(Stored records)

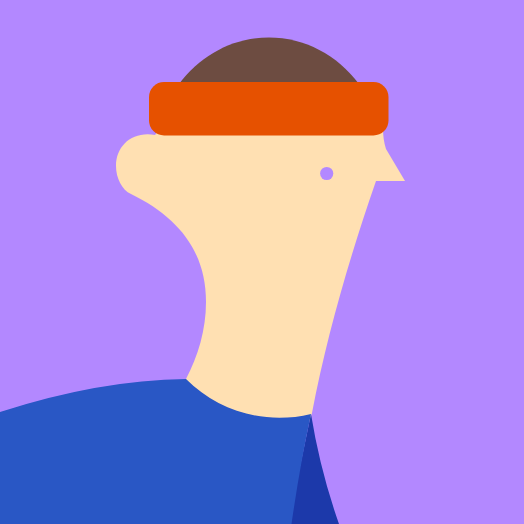
<!DOCTYPE html>
<html lang="en">
<head>
<meta charset="utf-8">
<title>Profile portrait</title>
<style>
:root {
  --backdrop: #b388ff;
  --skin: #ffe0b2;
  --cap: #6d4c41;
  --brim: #e65100;
  --sweater: #2957c5;
  --sweater-shade: #1c39aa;
}
html, body { margin: 0; background: var(--backdrop); overflow: hidden; }
.portrait { display: block; width: 524px; height: 524px; }
.backdrop, .eye { fill: var(--backdrop); }
.skin { fill: var(--skin); }
.cap { fill: var(--cap); }
.brim { fill: var(--brim); }
.sweater { fill: var(--sweater); }
.sweater-shade { fill: var(--sweater-shade); }
</style>
</head>
<body>
<svg class="portrait" viewBox="0 0 524 524" role="img" aria-label="Figure in profile wearing an orange-banded cap and a blue sweater">
  <rect class="backdrop" width="524" height="524"/>
  <path class="cap" d="M179 84C201 55 233 37.500 269 37.500S337 55 359 84V100H179Z"/>
  <path class="skin" d="M155 135C132 131 116 146 116 166C116 178 122 190 131 194C178 217 206 251 206 302C206 330 198 356 186 379L200 425H308L312 413C327 335 349 259 376 181H405L386 149Q383 140 383 128H160Z"/>
  <rect class="brim" x="149" y="82" width="239.500" height="53.500" rx="15"/>
  <circle class="eye" cx="326.700" cy="173.500" r="6.600"/>
  <path class="sweater-shade" d="M311 414Q320 470 339 524H288Z"/>
  <path class="sweater" d="M0 412Q99 380 186 379C219 412 266 425 311 414Q300 465 291.500 524H0Z"/>
</svg>
</body>
</html>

(Work order) Taking the line that contains "0; background: var(--backdrop);" as the first, reproduce every line through the end of the entries exactly.

(Task answer)
html, body { margin: 0; background: var(--backdrop); overflow: hidden; }
.portrait { display: block; width: 524px; height: 524px; }
.backdrop, .eye { fill: var(--backdrop); }
.skin { fill: var(--skin); }
.cap { fill: var(--cap); }
.brim { fill: var(--brim); }
.sweater { fill: var(--sweater); }
.sweater-shade { fill: var(--sweater-shade); }
</style>
</head>
<body>
<svg class="portrait" viewBox="0 0 524 524" role="img" aria-label="Figure in profile wearing an orange-banded cap and a blue sweater">
  <rect class="backdrop" width="524" height="524"/>
  <path class="cap" d="M179 84C201 55 233 37.500 269 37.500S337 55 359 84V100H179Z"/>
  <path class="skin" d="M155 135C132 131 116 146 116 166C116 178 122 190 131 194C178 217 206 251 206 302C206 330 198 356 186 379L200 425H308L312 413C327 335 349 259 376 181H405L386 149Q383 140 383 128H160Z"/>
  <rect class="brim" x="149" y="82" width="239.500" height="53.500" rx="15"/>
  <circle class="eye" cx="326.700" cy="173.500" r="6.600"/>
  <path class="sweater-shade" d="M311 414Q320 470 339 524H288Z"/>
  <path class="sweater" d="M0 412Q99 380 186 379C219 412 266 425 311 414Q300 465 291.500 524H0Z"/>
</svg>
</body>
</html>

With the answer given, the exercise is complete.